(Rendered images with source text)
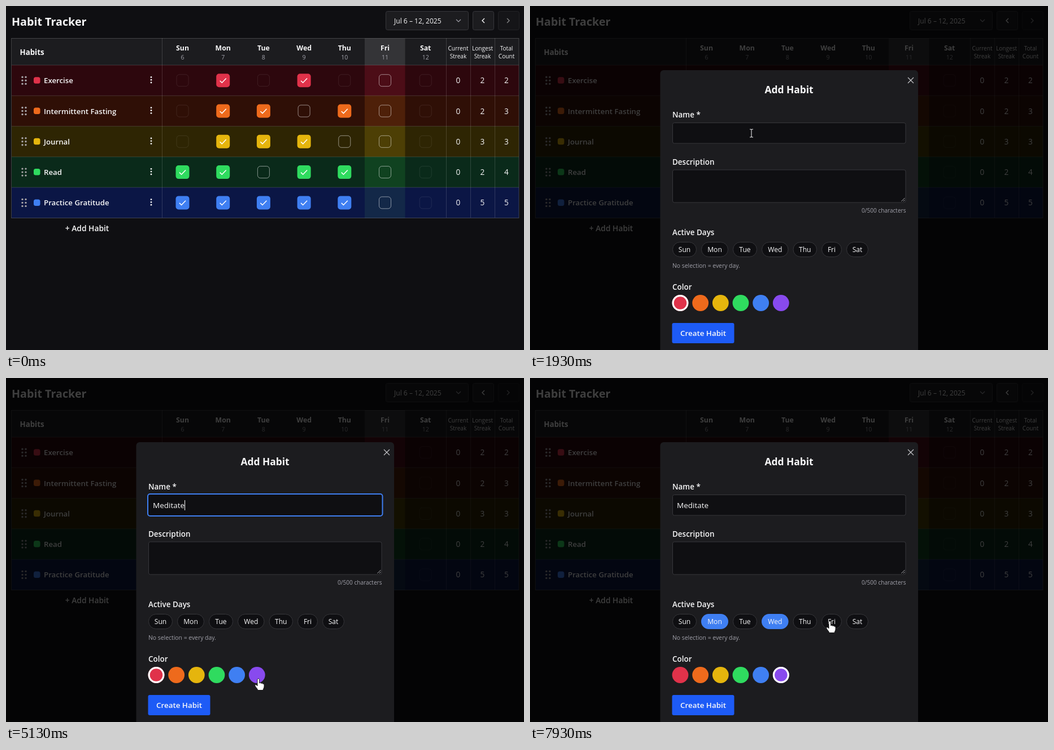
Animation of 917 by 611 pixels, one loop 8000 ms. Source, as an HTML page:

```html
<!DOCTYPE html>
<html lang="en">
<head>
<meta charset="utf-8">
<title>Habit Tracker</title>
<style>
  html, body { margin: 0; width: 100%; height: 100%; overflow: hidden; background: #0f0f12; }
  svg { display: block; width: 917px; height: 611px; font-family: "Open Sans", "Noto Sans", sans-serif; }
  text { white-space: pre; }
</style>
</head>
<body>
<svg id="stage" viewBox="0 0 917 611"></svg>
<script>
const NS = 'http://www.w3.org/2000/svg';
const stage = document.getElementById('stage');
const LOOP = 8000;

const PAGE = '#0f0f12', PANEL = '#1c1c1f', LINE = '#37373b';
const WHITE = '#f8f8f9', GRAY = '#a1a1aa', BLUE = '#3f7ff2';
const COLORS = ['#e0324a', '#ee6a1c', '#e5b50d', '#2fdb5f', BLUE, '#884aee'];
const DAYS = ['Sun', 'Mon', 'Tue', 'Wed', 'Thu', 'Fri', 'Sat'];

// In marks: c = checked, o = open, d = disabled
const HABITS = [
  { name: 'Exercise', bg: '#2d070d', today: '#4c0d17', marks: 'dcdcdod', stats: [0, 2, 2] },
  { name: 'Intermittent Fasting', bg: '#2f0f06', today: '#4e2009', marks: 'dccocod', stats: [0, 2, 3] },
  { name: 'Journal', bg: '#2e2503', today: '#4d3f05', marks: 'dcccood', stats: [0, 3, 3] },
  { name: 'Read', bg: '#0a2a1a', today: '#104220', marks: 'ccoccod', stats: [0, 2, 4] },
  { name: 'Practice Gratitude', bg: '#0b1645', today: '#132848', marks: 'cccccod', stats: [0, 5, 5] }
];

function el(parent, tag, attrs) {
  const node = document.createElementNS(NS, tag);
  for (const k in attrs) node.setAttribute(k, attrs[k]);
  return parent.appendChild(node);
}
const group = (parent, attrs) => el(parent, 'g', attrs);
const rect = (parent, x, y, width, height, fill, more) =>
  el(parent, 'rect', { x, y, width, height, fill, ...more });
const dot = (parent, cx, cy, r, fill, more) => el(parent, 'circle', { cx, cy, r, fill, ...more });
const stroke = (parent, d, color, width = 1, more) =>
  el(parent, 'path', { d, fill: 'none', stroke: color, 'stroke-width': width, ...more });
function text(parent, str, x, y, size, weight = 400, fill = WHITE, anchor = 'start') {
  const node = el(parent, 'text', {
    x, y, fill, 'font-size': size, 'font-weight': weight, 'text-anchor': anchor
  });
  node.textContent = str;
  return node;
}

// Page

function drawToolbar(g) {
  const box = { rx: 3, stroke: LINE };
  text(g, 'Habit Tracker', 10, 35, 19.7, 700);
  rect(g, 672.5, 9.5, 146, 33, PANEL, box);
  text(g, 'Jul 6 – 12, 2025', 687, 30.5, 12.1, 500);
  stroke(g, 'M797 24l4 4l4-4', GRAY, 1.2);
  rect(g, 826.5, 9.5, 37, 33, PANEL, box);
  stroke(g, 'M847 22l-4 4l4 4', WHITE, 1.4);
  const next = group(g, { opacity: 0.5 });
  rect(next, 871.5, 9.5, 37, 33, PANEL, box);
  stroke(next, 'M887 22l4 4l-4 4', WHITE, 1.4);
}

const dayX = i => 312.5 + 71.7 * i;
const STAT_X = [800.5, 843.5, 886];
const TOP = 105, ROW = 54.3;

function drawCheck(g, x, y, mark, color) {
  if (mark === 'c') {
    rect(g, x - 12, y - 12, 24, 24, color, { rx: 5 });
    stroke(g, `M${x - 5.5} ${y + 0.5}l3.6 3.6l7.4-7.8`, '#fff', 1.5);
  } else {
    rect(g, x - 10.5, y - 10.5, 21, 21, 'none', {
      rx: 5, stroke: '#fff', 'stroke-opacity': mark === 'o' ? 0.5 : 0.09
    });
  }
}

function drawRow(g, habit, i) {
  const y = TOP + ROW * i, mid = y + 27.2;
  rect(g, 10, y, 898, ROW, habit.bg);
  rect(g, 635, y, 71.5, ROW, habit.today);
  for (const dx of [29, 35])
    for (const dy of [-6, 0, 6]) dot(g, dx, mid + dy, 1.7, '#a8a5a8');
  rect(g, 49, mid - 6, 11.5, 11.5, COLORS[i], { rx: 3.5 });
  text(g, habit.name, 67, mid + 5, 13.25, 600);
  for (const dy of [-5.8, -1, 3.8]) dot(g, 257, mid + dy, 1.4, WHITE);
  [...habit.marks].forEach((m, d) => drawCheck(g, dayX(d), mid, m, COLORS[i]));
  habit.stats.forEach((n, s) => text(g, n, STAT_X[s], mid + 5, 13.6, 500, WHITE, 'middle'));
  stroke(g, `M10 ${y}H908`, '#fff', 1, { opacity: 0.15 });
}

function drawTable(g) {
  rect(g, 10, 57.5, 898, 48, PANEL);
  rect(g, 635, 57.5, 71.5, 48, '#343437');
  text(g, 'Habits', 24.5, 86.5, 13.3, 700);
  DAYS.forEach((day, i) => {
    text(g, day, dayX(i), 79, 12.3, 700, WHITE, 'middle');
    text(g, 6 + i, dayX(i), 94.5, 10.6, 500, GRAY, 'middle');
  });
  [['Current', 'Streak'], ['Longest', 'Streak'], ['Total', 'Count']].forEach((words, s) =>
    words.forEach((w, k) => text(g, w, STAT_X[s], 79 + 14 * k, 10.1, 400, WHITE, 'middle')));
  HABITS.forEach((h, i) => drawRow(g, h, i));
  stroke(g, 'M276.5 57V376M779.5 57V376M822.5 57V376M865.5 57V376', '#fff', 1, { opacity: 0.15 });
  rect(g, 9.5, 57.5, 898.5, 319, 'none', { stroke: '#fff', 'stroke-opacity': 0.2 });
  text(g, '+ Add Habit', 143.5, 400, 13.8, 600, WHITE, 'middle');
}

rect(stage, 0, 0, 917, 611, PAGE);
const page = group(stage);
drawToolbar(page);
drawTable(page);
const shade = rect(stage, 0, 0, 917, 611, '#000');

// Dialog

const dialog = group(stage);
const label = (str, y) => text(dialog, str, 252, y, 13.45, 600);

rect(dialog, 230.5, 114, 456.5, 520, PANEL, { rx: 6 });
text(dialog, 'Add Habit', 458.5, 155, 17.4, 700, WHITE, 'middle');
stroke(dialog, 'M669 127l10 10M679 127l-10 10', '#c4c4c8', 1.2);

label('Name *', 198);
const field = rect(dialog, 252.5, 207.5, 412.5, 36.5, PAGE, { rx: 3, stroke: LINE });
const ring = rect(dialog, 251, 206, 415.5, 39, PAGE, { rx: 4, stroke: BLUE, 'stroke-width': 2 });
const value = text(dialog, '', 260, 231, 13.5);
const caret = rect(dialog, 0, 217, 1, 18, '#fff');

label('Description', 282);
rect(dialog, 252.5, 291, 412.5, 58, PAGE, { rx: 3, stroke: LINE });
stroke(dialog, 'M657.5 347l6-6M661 347l2.5-2.5', '#b4b4b8');
text(dialog, '0/500 characters', 665.5, 366.5, 10.1, 400, GRAY, 'end');

label('Active Days', 406.5);
const PILLS = [[252, 43], [303, 48], [359, 43], [410, 47.5], [465.5, 42.5], [516, 36], [560, 39]];
const pills = PILLS.map(([x, w], i) => {
  rect(dialog, x + 0.5, 419.5, w - 1, 26, PAGE, { rx: 13, stroke: LINE });
  const on = rect(dialog, x, 419, w, 27, BLUE, { rx: 13.5 });
  text(dialog, DAYS[i], x + w / 2, 437, 12.1, 400, WHITE, 'middle');
  return on;
});
text(dialog, 'No selection = every day.', 252, 464.5, 10.4, 400, GRAY);

label('Color', 504);
const swatchX = i => 266 + 35.66 * i;
const rings = COLORS.map((color, i) => {
  dot(dialog, swatchX(i), 527.5, 14.4, color);
  return dot(dialog, swatchX(i), 527.5, 12.9, color, { stroke: '#fff', 'stroke-width': 3.2 });
});
rect(dialog, 251.5, 563, 110, 36, '#1d5bf6', { rx: 3 });
text(dialog, 'Create Habit', 306.5, 586, 13.4, 600, WHITE, 'middle');

// Pointer

const pointer = group(stage);
const shape = { fill: '#fff', stroke: '#111', 'stroke-width': 0.9, 'stroke-linejoin': 'round' };
const cursors = {
  arrow: el(pointer, 'path', { d: 'M0 0V15L3.5 11.8L5.8 17L8 16L5.8 11H10.5Z', ...shape }),
  hand: el(pointer, 'path', {
    d: 'M-2 1.6C-2-.4 1.6-.4 1.6 1.6V8C2.2 6.8 4.6 7 4.8 8.6C5.6 7.6 7.6 8 7.7 9.4' +
       'C8.6 8.8 10 9.4 10 10.8V14C10 17 8.2 17.6 8 20.5H-1.2C-1.6 17.8-5.8 14.6-6.2 12.2' +
       'C-6.4 10.6-4.4 10.2-3.4 11.4L-2 12.8Z', ...shape
  }),
  beam: stroke(pointer, 'M-3-7H-1L0-6L1-7H3M0-6V6M-3 7H-1L0 6L1 7H3', '#e8e8ea', 1.1)
};

const PATH = [
  [70, 215, 612], [640, 148, 390], [1150, 148, 390], [1850, 392, 226], [4330, 392, 226],
  [5000, 447, 534], [5450, 447, 534], [6200, 333, 438], [6750, 333, 438],
  [7150, 433, 437], [7450, 433, 437], [7850, 531, 432], [LOOP, 531, 432]
];
const OPEN = 815, FOCUS = 2050, PICK = 5330, MON = 6420, WED = 7280;
const TYPE = 2620, KEY = 170, WORD = 'Meditate', BLINK = 530;

const ramp = (t, start, length) => Math.min(1, Math.max(0, (t - start) / length));
const ease = p => p * p * (3 - 2 * p);
const show = (node, on) => node.setAttribute('visibility', on ? 'inherit' : 'hidden');
const inside = (x, y, left, top, w, h) => x >= left && x <= left + w && y >= top && y <= top + h;

function pointerAt(t) {
  const i = Math.max(1, PATH.findIndex(k => t < k[0]));
  const [t0, x0, y0] = PATH[i - 1], [t1, x1, y1] = PATH[i];
  const p = ease(ramp(t, t0, t1 - t0));
  return [x0 + (x1 - x0) * p, y0 + (y1 - y0) * p];
}

function cursorFor(x, y, t) {
  if (t < OPEN) return inside(x, y, 96, 382, 96, 26) ? 'hand' : 'arrow';
  if (inside(x, y, 252, 207, 413, 37) || inside(x, y, 252, 291, 413, 58)) return 'beam';
  const onPill = PILLS.some(([left, w]) => inside(x, y, left, 419, w, 27));
  const onSwatch = COLORS.some((c, i) => Math.hypot(x - swatchX(i), y - 527.5) < 14.5);
  return onPill || onSwatch ? 'hand' : 'arrow';
}

function render(t) {
  const open = ease(ramp(t, OPEN, 120));
  shade.setAttribute('opacity', 0.75 * open);
  dialog.setAttribute('opacity', open);
  const s = 0.95 + 0.05 * open;
  dialog.setAttribute('transform', `translate(458.5 370) scale(${s}) translate(-458.5 -370)`);

  const focused = t >= FOCUS && t < PICK;
  show(field, !focused);
  show(ring, focused);
  const typed = Math.min(WORD.length, Math.max(0, Math.floor((t - TYPE) / KEY) + 1));
  value.textContent = WORD.slice(0, typed);
  const lastKey = typed ? TYPE + (typed - 1) * KEY : FOCUS;
  show(caret, focused && Math.floor((t - lastKey) / BLINK) % 2 === 0);
  caret.setAttribute('x', 260 + (typed ? value.getComputedTextLength() : 0));

  const picked = t < PICK ? 0 : 5;
  rings.forEach((r, i) => show(r, i === picked));
  pills.forEach((p, i) =>
    p.setAttribute('opacity', i === 1 ? ramp(t, MON, 150) : i === 3 ? ramp(t, WED, 150) : 0));

  const [x, y] = pointerAt(t);
  const kind = cursorFor(x, y, t);
  show(pointer, t >= 70);
  pointer.setAttribute('transform', `translate(${x} ${y})`);
  for (const k in cursors) show(cursors[k], k === kind);
}

const start = performance.now();
function tick() {
  render((performance.now() - start) % LOOP);
  requestAnimationFrame(tick);
}
tick();
</script>
</body>
</html>
```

▶ [ABOUT THIS EXERCISE] The lines that mention the word "node" should be pulled from the records above.

▶ [SOLUTION BELOW]
  const node = document.createElementNS(NS, tag);
  for (const k in attrs) node.setAttribute(k, attrs[k]);
  return parent.appendChild(node);
  const node = el(parent, 'text', {
  node.textContent = str;
  return node;
const show = (node, on) => node.setAttribute('visibility', on ? 'inherit' : 'hidden');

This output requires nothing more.